The world’s leading heads of state have have been celebrating, in their own hypocritical manner, the liberation of the few thousand survivors of the Auschwitz death camp by the Red Army in January 1945. The main event was at the Yad Vashem Holocaust museum in Jerusalem, and was dominated by the presence of Vladimir Putin who gave a version of the Holocaust that was so slanted against the role of Poland that the Polish president had already decided to boycott the august gathering. But while the spokesmen for “western democracy” may criticise Putin’s neo-Stalinist rewriting of history, we do not forget that it was these same western democracies which knowingly covered up the industrial massacre of Jews, gypsies and other undesirables in the Nazi concentration camps, did nothing to stop it while it was going on, and only came out into the open about it at the end of the war, using it as an ideological justification for the imperialist war of 1939-45 and an alibi for their own “crimes against humanity”, such as the obliteration of hundreds of thousands of civilian lives in Hamburg, Dresden or Hiroshima.
The idea that the Second World War was a necessary and just war is an article of faith in this society and the unparalleled horrors of the Holocaust have been instrumentalised to put this beyond question, not only by the right and centre of bourgeois politics, but also – and above all -by the left and extreme left who are the specialist exponents of the ideology of anti-fascism. It was only a handful of internationalist communists who, during the war, denounced the entire conflict as a war no less imperialist than the one that preceded it in 1914-18, and who called for the international struggle of the working class against both camps. And it was these same currents who, in the wake of the war, exposed the manipulation of the death camps as an alibi for democratic imperialism, as in the pamphlet Auschwitz, the Grand Alibi, published in 1960 by the Bordigist International Communist Party. This text has been vilified from right to left as a founding text of Holocaust denial or “negationism”– a complete lie, because it is quite demonstrably an attempt to provide a marxist explanation for the Holocaust, locating it as a direct product of capitalist society.

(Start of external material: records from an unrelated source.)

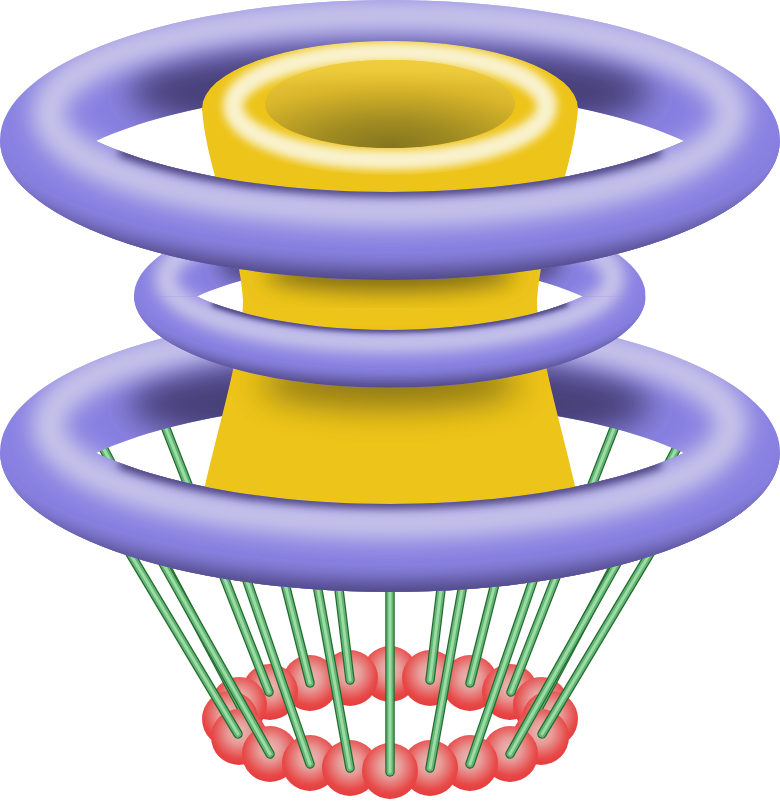
<!DOCTYPE html>
<html lang="en">
<head>
<meta charset="utf-8">
<title>Stacked rings diagram</title>
<style>
:root {
  --ring: #8a82e2;
  --ring-light: #cbc8ea;
  --ring-dark: #463f78;
  --cup: #edc419;
  --cup-light: #f9f2cd;
  --cup-dark: #7d6a14;
  --rod-edge: #256b31;
  --rod: #62b572;
  --rod-light: #9bdca6;
}
html, body { margin: 0; background: #fff; overflow: hidden; }
svg { display: block; width: 780px; height: 805px; }
.ring-base { fill: var(--ring); }
.ring-shine { fill: none; stroke: var(--ring-light); stroke-width: 32; }
.ring-shade { fill: var(--ring-dark); }
.ring-lip { fill: none; stroke: var(--ring-dark); stroke-width: 12; }
.cup-base { fill: var(--cup); }
.cup-shade { fill: var(--cup-dark); }
.cup-shine { fill: none; stroke: var(--cup-light); stroke-width: 20; }
.rod-edge { stroke: var(--rod-edge); stroke-width: 9.5; }
.rod-body { stroke: var(--rod); stroke-width: 7; }
.rod-shine { stroke: var(--rod-light); stroke-width: 3; }
.rods { fill: none; stroke-linecap: round; }
</style>
</head>
<body>
<svg viewBox="0 0 780 805" role="img" aria-label="Three purple rings around a yellow cup, with green rods leading down to a circle of red beads">
  <defs>
    <filter id="blur-small" x="-20%" y="-50%" width="140%" height="200%"><feGaussianBlur stdDeviation="4"/></filter>
    <filter id="blur-mid" x="-20%" y="-50%" width="140%" height="200%"><feGaussianBlur stdDeviation="11"/></filter>
    <filter id="blur-large" x="-30%" y="-80%" width="160%" height="260%"><feGaussianBlur stdDeviation="16"/></filter>

    <radialGradient id="bead-fill" cx=".5" cy=".42" r=".58">
      <stop offset="0" stop-color="#e9bdb8"/>
      <stop offset=".35" stop-color="#e79a97"/>
      <stop offset=".8" stop-color="#e74a49"/>
      <stop offset="1" stop-color="#e63c3c"/>
    </radialGradient>
    <radialGradient id="bowl-fill" cx=".5" cy=".98" r=".95">
      <stop offset="0" stop-color="#84751f"/>
      <stop offset=".3" stop-color="#a18c22"/>
      <stop offset=".7" stop-color="#d8b52a"/>
      <stop offset="1" stop-color="#edca3a"/>
    </radialGradient>
    <linearGradient id="bowl-fade" x1="0" y1="0" x2="0" y2="1">
      <stop offset="0" stop-color="#f0cd3c"/>
      <stop offset=".3" stop-color="#f0cd3c" stop-opacity="0"/>
    </linearGradient>

    <clipPath id="ring-clip">
      <path clip-rule="evenodd" d="M0 140A390 140 0 0 1 780 140A390 140 0 0 1 0 140ZM96 141C170 175 280 192 390 192S610 175 684 141C610 107 500 90 390 90S170 107 96 141Z"/>
    </clipPath>
    <clipPath id="front-clip"><rect x="-2" y="141" width="784" height="142"/></clipPath>
    <clipPath id="cup-clip"><use href="#cup-body"/></clipPath>
    <clipPath id="rim-clip"><ellipse cx="390" cy="108" rx="188" ry="67"/></clipPath>

    <path id="cup-body" d="M202 108C206 170 238 230 243 300C243 345 220 420 204 490L194 530H586L576 490C560 420 537 345 537 300C542 230 574 170 578 108Z"/>

    <g id="ring" clip-path="url(#ring-clip)">
      <rect class="ring-base" y="-2" width="780" height="286"/>
      <ellipse class="ring-shade" cx="390" cy="92" rx="262" ry="48" filter="url(#blur-large)"/>
      <path class="ring-shade" fill-rule="evenodd" filter="url(#blur-mid)" d="M-40 140H820V330H-40ZM-20 140A410 130 0 0 0 800 140Z"/>
      <ellipse class="ring-shine" cx="390" cy="113" rx="342" ry="98" filter="url(#blur-mid)"/>
      <path class="ring-lip" d="M120 150C190 176 285 190 390 190S590 176 660 150" filter="url(#blur-small)"/>
    </g>
    <g id="ring-front" clip-path="url(#front-clip)"><use href="#ring"/></g>

    <circle id="bead" r="28" fill="url(#bead-fill)"/>
    <g id="beads-back-side">
      <use href="#bead" x="430" y="678"/>
      <use href="#bead" x="470" y="683"/>
      <use href="#bead" x="510" y="692"/>
      <use href="#bead" x="541" y="705"/>
      <use href="#bead" x="550" y="719"/>
    </g>
    <g id="beads-front-side">
      <use href="#bead" x="541" y="737"/>
      <use href="#bead" x="510" y="754"/>
      <use href="#bead" x="470" y="763"/>
      <use href="#bead" x="430" y="768"/>
    </g>

    <path id="rod-back-1" d="M333 540L350 680"/>
    <path id="rod-back-2" d="M274 540L310 683"/>
    <path id="rod-back-3" d="M163 421L269 692"/>
    <path id="rod-back-4" d="M100 442L241 707"/>
    <path id="rod-front-1" d="M309 540L350 768"/>
    <path id="rod-front-2" d="M233 540L310 764"/>
    <path id="rod-front-3" d="M150 540L270 754"/>
    <path id="rod-front-4" d="M122 540L238 734"/>
    <path id="rod-front-0" d="M390 540V772"/>

    <g id="rods-back-side" class="rods">
      <use href="#rod-back-4" class="rod-edge"/><use href="#rod-back-4" class="rod-body"/><use href="#rod-back-4" class="rod-shine"/>
      <use href="#rod-back-3" class="rod-edge"/><use href="#rod-back-3" class="rod-body"/><use href="#rod-back-3" class="rod-shine"/>
      <use href="#rod-back-2" class="rod-edge"/><use href="#rod-back-2" class="rod-body"/><use href="#rod-back-2" class="rod-shine"/>
      <use href="#rod-back-1" class="rod-edge"/><use href="#rod-back-1" class="rod-body"/><use href="#rod-back-1" class="rod-shine"/>
    </g>
    <g id="rods-front-side" class="rods">
      <use href="#rod-front-4" class="rod-edge"/><use href="#rod-front-4" class="rod-body"/><use href="#rod-front-4" class="rod-shine"/>
      <use href="#rod-front-3" class="rod-edge"/><use href="#rod-front-3" class="rod-body"/><use href="#rod-front-3" class="rod-shine"/>
      <use href="#rod-front-2" class="rod-edge"/><use href="#rod-front-2" class="rod-body"/><use href="#rod-front-2" class="rod-shine"/>
      <use href="#rod-front-1" class="rod-edge"/><use href="#rod-front-1" class="rod-body"/><use href="#rod-front-1" class="rod-shine"/>
    </g>
  </defs>

  <g id="bead-circle">
    <use href="#bead" x="390" y="674"/>
    <use href="#beads-back-side"/>
    <use href="#beads-back-side" transform="translate(780 0) scale(-1 1)"/>
    <use href="#rods-back-side"/>
    <use href="#rods-back-side" transform="translate(780 0) scale(-1 1)"/>
    <use href="#beads-front-side"/>
    <use href="#beads-front-side" transform="translate(780 0) scale(-1 1)"/>
    <use href="#bead" x="390" y="771"/>
    <use href="#rods-front-side"/>
    <use href="#rods-front-side" transform="translate(780 0) scale(-1 1)"/>
    <g class="rods">
      <use href="#rod-front-0" class="rod-edge"/><use href="#rod-front-0" class="rod-body"/><use href="#rod-front-0" class="rod-shine"/>
    </g>
  </g>

  <g id="rings-behind-cup">
    <use href="#ring" transform="translate(0 312)"/>
    <use href="#ring" transform="translate(134 204) scale(.656)"/>
    <use href="#ring"/>
  </g>

  <g id="cup">
    <use href="#cup-body" class="cup-base"/>
    <g clip-path="url(#cup-clip)">
      <ellipse class="cup-shade" cx="390" cy="274" rx="125" ry="17" filter="url(#blur-mid)"/>
      <ellipse class="cup-shade" cx="390" cy="384" rx="130" ry="24" opacity=".85" filter="url(#blur-large)"/>
    </g>
    <g clip-path="url(#rim-clip)">
      <ellipse class="cup-base" cx="390" cy="108" rx="188" ry="67"/>
      <ellipse class="cup-shine" cx="390" cy="106" rx="157" ry="54" filter="url(#blur-small)"/>
    </g>
    <ellipse cx="390" cy="104" rx="125" ry="44" fill="url(#bowl-fill)"/>
    <ellipse cx="390" cy="104" rx="125" ry="44" fill="url(#bowl-fade)"/>
  </g>

  <g id="rings-before-cup">
    <use href="#ring-front" transform="translate(0 312)"/>
    <use href="#ring-front" transform="translate(134 204) scale(.656)"/>
    <use href="#ring-front"/>
  </g>
</svg>
</body>
</html>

The article that follows, “Campaigns against negationism, Allies and Nazis jointly responsible for the Holocaust” first published in International Review 89 in 1997 was a response to a particularly virulent campaign against the internationalist tradition of the communist left in general and the Bordigists’ pamphlet in particular.